“I don’t think we have had a week where we have had zero new COVID cases all year, maybe since September, but this has been a goal for us,” Smith said on Tuesday.

Smith sent a notice to the schools community on Monday addressing the latest statistics, and believes the increasing number of vaccinations to be the single biggest ally in achieving fewer coronavirus cases.

“I believe that to be true,” Smith said. “As I listen to state epidemiologists, and to the governor, I do think that (vaccines) have been the major contributor to the decline.”

Smith is encouraged that more vaccinations are being administered daily and hopes that, when younger children become eligible to receive the vaccine, it will only bring down total transmission further.

As for the district, Smith has had to deal with a steady flow of cases since the return to school buildings. In February and March of this year, elementary schools including Cider Mill School accounted for many of the district’s cases. While social distancing guidelines have played their part in slowing the spread in Wilton schools, and Smith said that finally being able to see a zero in the new cases column and report that to district parents and staff is comforting.

“It really does feel like a great sense of relief,” he said. Although the superintendent said the district is “not out of the woods yet,” he said that with more vaccinations, the district will have “more opportunities for people to be together.”

He admitted that while necessary, having safety protocols such as plexiglass separators and keeping children largely isolated from each other isn’t the most conducive to learning for young students.

Although Gov. Ned Lamont recently released guidance stating that the state will no longer mandate fully vaccinated individuals to wear masks indoors, he advised that schools should continue to mask at least until the end of the academic year. For Wilton schools, that last day is June 11.

Smith said they will continue to mask indoors for summer programming, but could not yet commit to any tentative plans for the 2021-22 school year in regards to masking.

He said, however, that having more activities where students are joining together in person is beneficial for their mental health and he would like to do that as safely as possible.

“The mental health piece of that can’t be understated,” Smith said. “When we changed learning models, and kids were in the presence of each other for the first time, many days felt like the first day of school because of that phenomenon.”
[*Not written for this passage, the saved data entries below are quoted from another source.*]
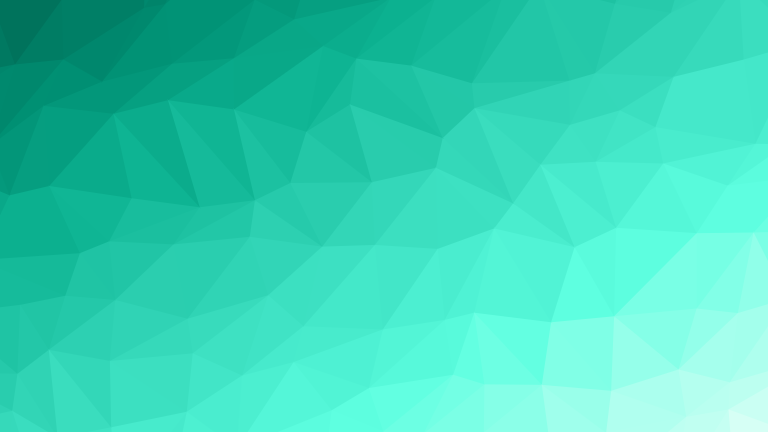
A Shadertoy shader for this background:

```glsl
// Low-poly mesh of flat triangles, running from deep teal (top left) to pale mint (bottom right).

#define ROWS 7.0           // mesh cells over the canvas height
#define JITTER 0.38        // largest vertex shift, in cells (below 0.5)
#define RISING_BIAS 0.06   // preference for diagonals that rise to the right
#define TONE_NOISE 0.012   // random tone shift per triangle
#define SEED 17.0

// Colour in rgb, position along the gradient in w
const vec4 RAMP[8] = vec4[8](
    vec4(0.00, 0.41, 0.33, 0.00),
    vec4(0.00, 0.56, 0.45, 0.14),
    vec4(0.05, 0.70, 0.57, 0.29),
    vec4(0.18, 0.82, 0.70, 0.46),
    vec4(0.30, 0.94, 0.82, 0.63),
    vec4(0.37, 1.00, 0.88, 0.72),
    vec4(0.66, 1.00, 0.93, 0.88),
    vec4(0.84, 1.00, 0.96, 1.00));

vec3 rampColor(float t) {
    vec3 color = RAMP[0].rgb;
    for (int i = 1; i < 8; i++) {
        float blend = (t - RAMP[i - 1].w) / (RAMP[i].w - RAMP[i - 1].w);
        color = mix(color, RAMP[i].rgb, clamp(blend, 0.0, 1.0));
    }
    return color;
}

vec2 hash22(vec2 p) {
    vec3 q = fract((p.xyx + SEED) * vec3(0.1031, 0.1030, 0.0973));
    q += dot(q, q.yzx + 33.33);
    return fract((q.xx + q.yz) * q.zy);
}

float cross2(vec2 a, vec2 b) { return a.x * b.y - a.y * b.x; }

float signedArea(vec2 a, vec2 b, vec2 c) { return 0.5 * cross2(b - a, c - a); }

// Grid corner moved to its scattered place
vec2 meshVertex(vec2 id) {
    return id + JITTER * (2.0 * hash22(id) - 1.0);
}

// Distance to the line through a and b, positive on its left
float edgeDistance(vec2 p, vec2 a, vec2 b) {
    return cross2(b - a, p - a) / length(b - a);
}

// Adds one counter-clockwise triangle: colour in rgb, coverage in w
void addTriangle(inout vec4 sum, vec2 p, vec2 a, vec2 b, vec2 c, vec2 extent, float pixel) {
    float inside = min(edgeDistance(p, a, b), min(edgeDistance(p, b, c), edgeDistance(p, c, a)));
    float coverage = clamp(0.5 + inside / pixel, 0.0, 1.0);
    if (coverage <= 0.0) return;

    // Tone at the triangle's middle, along the falling diagonal of the canvas
    vec2 middle = (a + b + c) / 3.0;
    vec2 uv = clamp(middle / extent, 0.0, 1.0);
    float tone = 0.5 * (uv.x + 1.0 - uv.y);
    tone += TONE_NOISE * (2.0 * hash22(floor(middle * 40.0)).x - 1.0);
    sum += coverage * vec4(rampColor(tone), 1.0);
}

void mainImage(out vec4 fragColor, in vec2 fragCoord) {
    float pixel = ROWS / iResolution.y;
    vec2 p = fragCoord * pixel;
    vec2 extent = iResolution.xy * pixel;
    vec4 sum = vec4(0.0);

    // Scattered quads reach at most one cell away
    for (int y = -1; y <= 1; y++)
    for (int x = -1; x <= 1; x++) {
        vec2 id = floor(p) + vec2(x, y);
        vec2 a = meshVertex(id);
        vec2 b = meshVertex(id + vec2(1, 0));
        vec2 c = meshVertex(id + vec2(1, 1));
        vec2 d = meshVertex(id + vec2(0, 1));

        // Split along the diagonal that leaves the fuller triangles
        float rising = min(signedArea(a, b, c), signedArea(a, c, d));
        float falling = min(signedArea(a, b, d), signedArea(b, c, d));
        if (rising > 0.0 && rising + RISING_BIAS > falling) {
            addTriangle(sum, p, a, b, c, extent, pixel);
            addTriangle(sum, p, a, c, d, extent, pixel);
        } else {
            addTriangle(sum, p, a, b, d, extent, pixel);
            addTriangle(sum, p, b, c, d, extent, pixel);
        }
    }
    fragColor = vec4(sum.rgb / max(sum.w, 1e-4), 1.0);
}
```
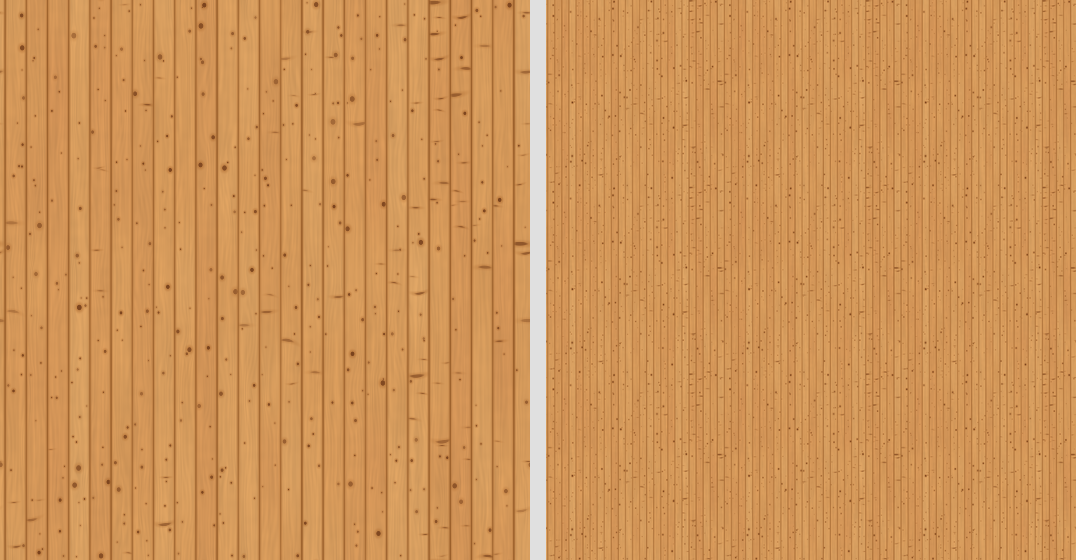
Left, the tile; right, the same tile 3 across and 3 down.
Write a WebGL 1 fragment shader that draws this texture.

```glsl
precision highp float;
// Seamless wall of narrow vertical pine boards with dark grooves, knots and fine grain.
uniform vec2 u_resolution;

const float BOARDS = 25.0;         // boards across
const float ROWS = 26.0;           // knot cells down, nearly square
const float FIRST_GROOVE = 0.24;   // offset of the first groove, in boards
const float GROOVE_HALF = 0.034;   // half width of the groove line
const float SHADE_WIDTH = 0.13;    // soft shading beside a groove
const float KNOT_CHANCE = 0.40;
const float KNOT_MIN = 0.026;
const float KNOT_MAX = 0.115;
const float SPIKE_STRETCH = 0.24;  // flattens knots into sideways streaks
const float SPIKY_FROM = 18.0;     // boards past this one show more streaks
const float GRAIN_AMOUNT = 0.045;
const float RING_AMOUNT = 0.014;

const vec3 HONEY = vec3(0.835, 0.600, 0.352);
const vec3 PALE = vec3(0.855, 0.640, 0.395);
const vec3 ROSY = vec3(0.815, 0.560, 0.330);
const vec3 SHADE = vec3(0.700, 0.455, 0.230);
const vec3 GROOVE = vec3(0.570, 0.340, 0.140);
const vec3 KNOT_CORE = vec3(0.430, 0.220, 0.090);
const vec3 KNOT_HALO = vec3(0.690, 0.425, 0.190);

float hash(vec2 p) {
  return fract(sin(dot(p, vec2(12.9898, 78.233))) * 43758.5);
}

// Value noise that wraps after a whole number of cells
float noise(vec2 p, vec2 period) {
  vec2 i = floor(p);
  vec2 f = fract(p);
  f = f * f * (3.0 - 2.0 * f);
  vec2 a = mod(i, period);
  vec2 b = mod(i + 1.0, period);
  return mix(mix(hash(a), hash(vec2(b.x, a.y)), f.x),
             mix(hash(vec2(a.x, b.y)), hash(b), f.x), f.y);
}

// Returns core cover, halo cover and the sideways push on the grain
vec3 knots(vec2 p, float board, float pixel) {
  vec3 result = vec3(0.0);
  float spikeChance = mix(0.10, 0.50, smoothstep(SPIKY_FROM, SPIKY_FROM + 2.0, board));
  for (int layer = 0; layer < 2; layer++) {
    for (int j = -1; j <= 1; j++) {
      float row = floor(p.y) + float(j);
      vec2 id = vec2(board + 31.0 * float(layer), mod(row, ROWS));
      float present = step(hash(id + 3.1), KNOT_CHANCE);
      vec2 center = vec2(mix(0.12, 0.88, hash(id + 7.7)), row + mix(0.1, 0.9, hash(id + 11.3)));
      vec2 delta = p - center;
      float size = hash(id + 17.9);
      float radius = mix(KNOT_MIN, KNOT_MAX, size * size * size);
      float spike = step(hash(id + 23.3), spikeChance);
      float tilt = hash(id + 29.1) - 0.5;

      // Round knots are slightly tall, streaks are long and bent
      vec2 flat_ = vec2(delta.x * SPIKE_STRETCH, delta.y + tilt * delta.x * (0.3 + delta.x));
      float d = length(mix(delta * vec2(1.0, 0.88), flat_, spike));
      radius *= mix(1.0, 0.75, spike);
      float strength = present * mix(0.45, 1.0, hash(id + 37.7)) * mix(1.0, 0.75, spike);
      float core = strength * (1.0 - smoothstep(radius - 0.5 * pixel, radius + 0.5 * pixel, d));
      float halo = strength * (1.0 - smoothstep(radius * 0.8, radius * 2.3 + pixel, d));
      result.xy = max(result.xy, vec2(core, halo));
      result.z += present * radius * sign(delta.x) * smoothstep(0.0, 0.08, abs(delta.x))
                * exp(-dot(delta * vec2(3.0, 2.2), delta * vec2(3.0, 2.2)));
    }
  }
  return result;
}

void main() {
  vec2 uv = gl_FragCoord.xy / u_resolution;
  float x = mod(uv.x * BOARDS - FIRST_GROOVE, BOARDS);
  float board = floor(x);
  float across = fract(x);
  float pixel = BOARDS / u_resolution.x;
  vec3 knot = knots(vec2(across, uv.y * ROWS), board, pixel);

  // Board tone, drifting slowly along its length
  float shift = floor(hash(vec2(board, 5.0)) * 40.0);
  float drift = noise(vec2(board, uv.y * 6.0 + shift), vec2(BOARDS, 6.0)) - 0.5;
  float tone = hash(vec2(board, 9.0)) - 0.5 + 0.7 * drift;
  vec3 color = mix(HONEY, PALE, clamp(tone, 0.0, 0.8));
  color = mix(color, ROSY, clamp(-tone, 0.0, 0.8));

  // Streaks and growth rings, pushed aside by knots
  float bent = x - knot.z;
  float fine = noise(vec2(bent * 16.0, uv.y * 14.0 + shift), vec2(BOARDS * 16.0, 14.0));
  float broad = noise(vec2(bent * 5.0, uv.y * 8.0 + shift), vec2(BOARDS * 5.0, 8.0));
  float warp = noise(vec2(bent * 2.0, uv.y * 10.0 + shift), vec2(BOARDS * 2.0, 10.0));
  float rings = sin(6.2832 * (bent * 5.0 + warp * 2.5));
  float mottle = noise(uv * vec2(75.0, 70.0), vec2(75.0, 70.0)) - 0.5;
  color *= 1.0 + GRAIN_AMOUNT * (fine + broad - 1.0) + RING_AMOUNT * rings + 0.02 * mottle;

  // Knots with a brown rim
  color = mix(color, KNOT_HALO, 0.6 * knot.y);
  color = mix(color, KNOT_CORE, 0.85 * knot.x);

  // Grooves, each with its own depth
  float edge = min(across, 1.0 - across);
  float groove = mod(floor(x + 0.5), BOARDS);
  float wear = noise(vec2(groove, uv.y * 9.0), vec2(BOARDS, 9.0));
  float depth = mix(0.65, 1.0, hash(vec2(groove, 13.0))) * mix(0.85, 1.0, wear);
  float shade = 1.0 - smoothstep(GROOVE_HALF, SHADE_WIDTH, edge);
  float line = 1.0 - smoothstep(GROOVE_HALF - 0.5 * pixel, GROOVE_HALF + 0.5 * pixel, edge);
  color = mix(color, SHADE, 0.6 * depth * shade);
  color = mix(color, GROOVE, 0.9 * depth * line);

  gl_FragColor = vec4(color, 1.0);
}
```
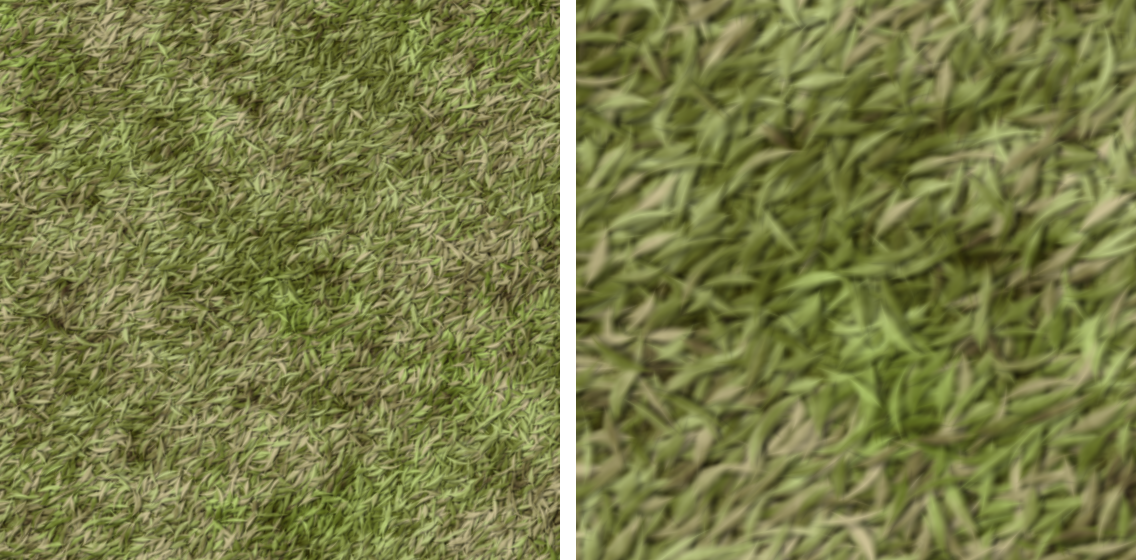
Left, the full canvas; right, a detail of the centre.
Reproduce this texture procedurally as a WebGL 1 fragment shader.

```glsl
precision highp float;
// Draws a mown lawn: short, leaning grass blades with dry patches and dark gaps.
uniform vec2 u_resolution;

#define CELLS 38.0        // blade cells across the canvas
#define LAYERS 8          // blade layers, bottom to top
#define LEAN 0.58         // mean blade angle at the left edge, radians
#define LEAN_SPREAD 1.5   // random range of the angle
#define BLADE_WIDTH 0.135 // half width, in cells
#define SOFTNESS 0.145    // edge blur, in cells
#define SHADOW 0.24       // strength of the shadow beside a blade
#define DRYNESS 0.36      // share of dry blades
#define PATCH_SCALE 8.0   // frequency of the broad patches
#define BRIGHTNESS 1.22   // tone of an average blade
#define CLUMPING 1.0      // tone range of the small clumps
#define BROAD 0.85        // tone range of the broad patches

const vec3 SUNLIGHT = vec3(1.17, 1.16, 1.24);
const vec3 GREEN_DARK = vec3(0.25, 0.26, 0.07);
const vec3 GREEN_LOW = vec3(0.35, 0.38, 0.14);
const vec3 GREEN_MID = vec3(0.47, 0.50, 0.26);
const vec3 GREEN_LIGHT = vec3(0.60, 0.64, 0.39);
const vec3 DRY_DARK = vec3(0.27, 0.23, 0.13);
const vec3 DRY_LOW = vec3(0.43, 0.41, 0.23);
const vec3 DRY_MID = vec3(0.56, 0.54, 0.36);
const vec3 DRY_LIGHT = vec3(0.66, 0.63, 0.45);

float hash(vec2 p) {
  vec3 q = fract(p.xyx * 0.1031);
  q += dot(q, q.yzx + 33.33);
  return fract((q.x + q.y) * q.z);
}

// Layered, rotated sines, roughly -1 to 1
float patches(vec2 p) {
  float sum = 0.0, gain = 0.5;
  for (int i = 0; i < 5; i++) {
    sum += gain * sin(p.x + 1.3 * sin(p.y * 0.9)) * cos(p.y + 0.7 * sin(p.x));
    p = mat2(0.8, 0.6, -0.6, 0.8) * p * 1.8 + 4.1;
    gain *= 0.68;
  }
  return sum;
}

// Four-step colour ramp, tone from 0 to 3
vec3 ramp(vec3 a, vec3 b, vec3 c, vec3 d, float tone) {
  vec3 col = mix(a, b, clamp(tone, -0.4, 1.0));
  col = mix(col, c, clamp(tone - 1.0, 0.0, 1.0));
  return mix(col, d, clamp(tone - 2.0, 0.0, 1.2));
}

vec3 grassColour(float tone, float dry, float lush) {
  vec3 green = ramp(GREEN_DARK, GREEN_LOW, GREEN_MID, GREEN_LIGHT, tone);
  green *= mix(vec3(1.0), vec3(0.97, 1.05, 0.84), lush);
  vec3 straw = ramp(DRY_DARK, DRY_LOW, DRY_MID, DRY_LIGHT, tone);
  return mix(green, straw, dry);
}

void main() {
  vec2 uv = gl_FragCoord.xy / u_resolution.y;
  float soft = max(SOFTNESS, 0.8 * CELLS / u_resolution.y);

  // Broad fields: dry turf, lush turf and bare spots
  float turf = patches(uv * PATCH_SCALE + 2.0);
  float lush = smoothstep(-0.2, 0.8, patches(uv * PATCH_SCALE * 0.7 + 17.0));
  float bare = smoothstep(0.45, 1.0, patches(uv * PATCH_SCALE * 1.6 + 31.0));
  float dryShare = clamp(DRYNESS + 0.55 * turf, 0.04, 0.9);

  // Mild foreshortening towards the top
  vec2 ground = vec2(uv.x, uv.y + 0.13 * uv.y * uv.y) * CELLS;

  // Light and dark clumps, and the thatch below the blades
  float clump = CLUMPING * patches(mat2(0.8, -0.6, 0.6, 0.8) * ground * vec2(0.9, 1.1));
  clump += BROAD * patches(uv * PATCH_SCALE * 1.5 + 53.0) - 1.3 * bare;
  float thatch = patches(ground * 2.3);
  vec3 col = grassColour(0.8 + 0.8 * thatch + clump, dryShare, lush);

  for (int layer = 0; layer < LAYERS; layer++) {
    float k = float(layer);
    float height = k / float(LAYERS - 1);
    vec2 p = ground + vec2(0.37, 0.61) * k;
    vec2 cell = floor(p);

    for (int j = -1; j <= 1; j++) {
      for (int i = -1; i <= 1; i++) {
        vec2 id = cell + vec2(float(i), float(j));
        vec2 seed = id + k * vec2(57.0, 83.0) + 11.0;
        vec2 place = vec2(hash(seed), hash(seed + 131.7));
        float pick = hash(seed + 271.3);
        float shade = hash(seed + 419.9);
        float turn = hash(seed + 613.1);

        // Blade frame, with a slight bend
        float angle = LEAN + 0.35 * uv.x + LEAN_SPREAD * (turn - 0.5);
        angle += step(0.86, pick) * 1.3;
        vec2 dir = vec2(cos(angle), sin(angle));
        vec2 d = p - id - place;
        float along = dot(d, dir);
        float across = dot(d, vec2(-dir.y, dir.x));
        across += (fract(pick * 7.0) - 0.5) * 0.7 * along * along;

        // Tapered outline
        float t = along / mix(0.38, 0.78, fract(shade * 5.0));
        float width = BLADE_WIDTH * mix(0.65, 1.3, fract(turn * 9.0));
        float taper = width * (1.0 - t * t);
        float blade = smoothstep(soft, -soft, abs(across) - taper);
        float shadow = smoothstep(0.14, -0.10, abs(across + 0.13) - taper);

        // Tone: higher blades and upper edges catch more light
        float tone = BRIGHTNESS + 0.65 * height + 2.0 * (shade - 0.4);
        tone += 0.4 * clamp(across / width, -1.0, 1.0) + 0.2 * t + clump;
        float dry = smoothstep(-0.15, 0.15, dryShare - fract(pick * 13.0));
        col *= 1.0 - SHADOW * shadow;
        col = mix(col, grassColour(tone, dry, lush), blade);
      }
    }
  }
  gl_FragColor = vec4(col * SUNLIGHT, 1.0);
}
```
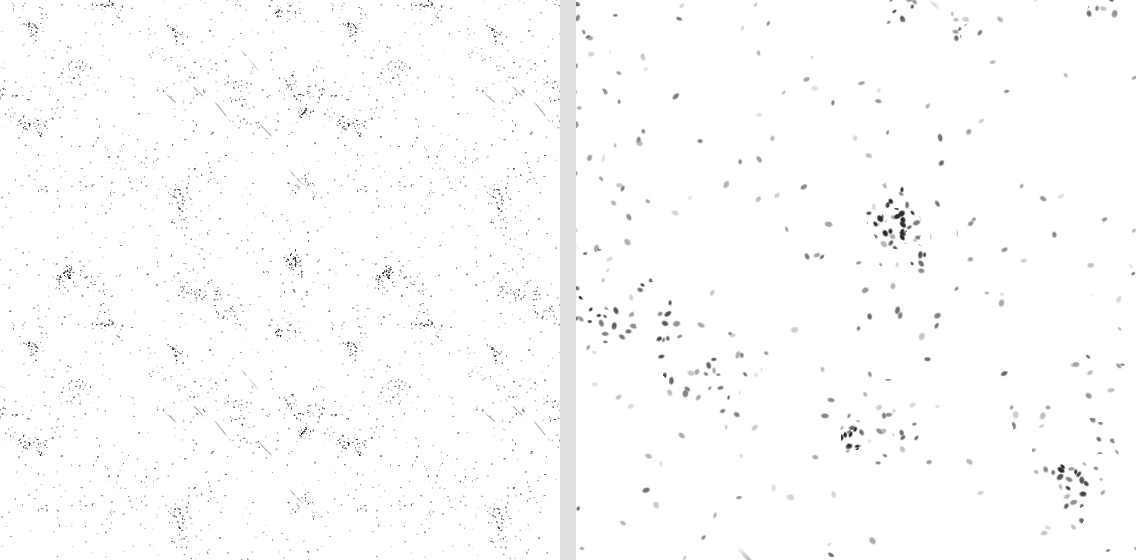
Left, the full canvas; right, a detail of the centre.
Give the GLSL for this texture, as a three.js fragment shader.

```glsl
varying vec2 vUv;

#define TILE 0.57          // side of the repeating tile
#define CLUMPS 5.0         // clumps across a tile
#define BASE_DENSITY 0.022 // chance of a lone grain
#define GRAIN_MIN 0.0009
#define GRAIN_MAX 0.0018
#define EDGE 0.0007        // half width of soft edges
#define SCRATCHES 6
#define SCRATCH_WIDTH 0.0004
#define SCRATCH_TONE 0.32
#define INK vec3(0.08)
#define PAPER vec3(1.0)

// Hash without sine
vec4 hash4(vec2 cell, float seed) {
  vec4 q = fract(vec4(cell.xyx, cell.y + seed) * vec4(0.1031, 0.1030, 0.0973, 0.1099) + seed * 0.137);
  q += dot(q, q.wzxy + 33.33);
  return fract((q.xxyz + q.yzzw) * q.zywx);
}

// Value noise that wraps around the tile
float tileNoise(vec2 t, float count, float seed) {
  vec2 cell = floor(t * count);
  vec2 f = fract(t * count);
  f = f * f * (3.0 - 2.0 * f);
  float a = hash4(mod(cell, count), seed).x;
  float b = hash4(mod(cell + vec2(1.0, 0.0), count), seed).x;
  float c = hash4(mod(cell + vec2(0.0, 1.0), count), seed).x;
  float d = hash4(mod(cell + vec2(1.0, 1.0), count), seed).x;
  return mix(mix(a, b, f.x), mix(c, d, f.x), f.y);
}

// Chance of a grain: sparse dust plus loose and tight clumps
float grainDensity(vec2 t) {
  vec2 warp = vec2(tileNoise(t, 24.0, 3.0), tileNoise(t, 24.0, 4.0)) - 0.5;
  vec2 p = t + warp * 0.05;
  vec2 home = floor(p * CLUMPS);
  float clumps = 0.0;
  for (int y = -1; y <= 1; y++) {
    for (int x = -1; x <= 1; x++) {
      vec2 cell = home + vec2(float(x), float(y));
      vec4 h = hash4(mod(cell, CLUMPS), 7.0);
      vec2 d = (p - (cell + h.xy) / CLUMPS) * TILE;
      vec2 diagonal = vec2(d.x + d.y, 0.7 * (d.x - d.y)) * 0.8;
      float radius = mix(0.010, 0.040, h.z);
      float strength = (0.10 + 0.6 * pow(1.0 - h.z, 2.0)) * (0.4 + 0.9 * h.w);
      clumps += strength * exp(-dot(diagonal, diagonal) / (radius * radius));
    }
  }
  float gaps = smoothstep(0.25, 0.75, tileNoise(t, 38.0, 11.0)) * 1.7;
  float drift = 0.4 + 1.2 * tileNoise(t, 9.0, 13.0);
  return BASE_DENSITY * drift + clumps * gaps;
}

// Darkness of one layer of small uneven grains
float grainLayer(vec2 t, float count, float density, float seed) {
  vec2 home = floor(t * count);
  float dark = 0.0;
  for (int y = -1; y <= 1; y++) {
    for (int x = -1; x <= 1; x++) {
      vec2 cell = home + vec2(float(x), float(y));
      vec4 place = hash4(mod(cell, count), seed);
      if (place.z < density) {
        vec4 look = hash4(mod(cell, count), seed + 5.0);
        vec2 d = (t - (cell + place.xy) / count) * TILE;
        float angle = look.x * 3.1416;
        d = mat2(cos(angle), -sin(angle), sin(angle), cos(angle)) * d;
        d *= vec2(0.8, 1.0 + 0.4 * look.y);
        float radius = mix(GRAIN_MIN, GRAIN_MAX, look.z);
        float tone = min(0.10 + 0.50 * look.w + 1.5 * density * place.w, 0.9);
        float cover = 1.0 - smoothstep(radius - EDGE, radius + EDGE, length(d));
        dark = max(dark, tone * cover);
      }
    }
  }
  return dark;
}

// Faint broken scratches falling to the right
float scratchLayer(vec2 t) {
  float dark = 0.0;
  for (int i = 0; i < SCRATCHES; i++) {
    vec4 h = hash4(vec2(float(i), 2.0), 17.0);
    vec2 d = (fract(t - h.xy + 0.5) - 0.5) * TILE;
    float angle = -0.83 + 0.22 * (h.z - 0.5);
    vec2 along = vec2(cos(angle), sin(angle));
    float s = dot(d, along);
    float across = abs(dot(d, vec2(-along.y, along.x)));
    float halfLength = mix(0.015, 0.04, h.w);
    float taper = 1.0 - smoothstep(0.5, 1.0, abs(s) / halfLength);
    float line = 1.0 - smoothstep(SCRATCH_WIDTH, SCRATCH_WIDTH + 2.0 * EDGE, across);
    float breaks = smoothstep(0.2, 0.6, tileNoise(t, 70.0, 19.0));
    dark = max(dark, SCRATCH_TONE * line * taper * breaks);
  }
  return dark;
}

void main() {
  vec2 t = vUv / TILE;
  float density = grainDensity(t);
  float dark = grainLayer(t, 103.0, density, 23.0);
  dark = max(dark, grainLayer(t, 97.0, density, 41.0));
  dark = max(dark, scratchLayer(t));
  gl_FragColor = vec4(mix(PAPER, INK, dark), 1.0);
}
```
Moving forward, Smith aims to keep that number of new positive cases either at zero or as low as possible.

“If circumstances say you can’t get vaccinated, adhere to social distancing measures,” he said. “If we continue those factors, we can continue to see low numbers to none at all.”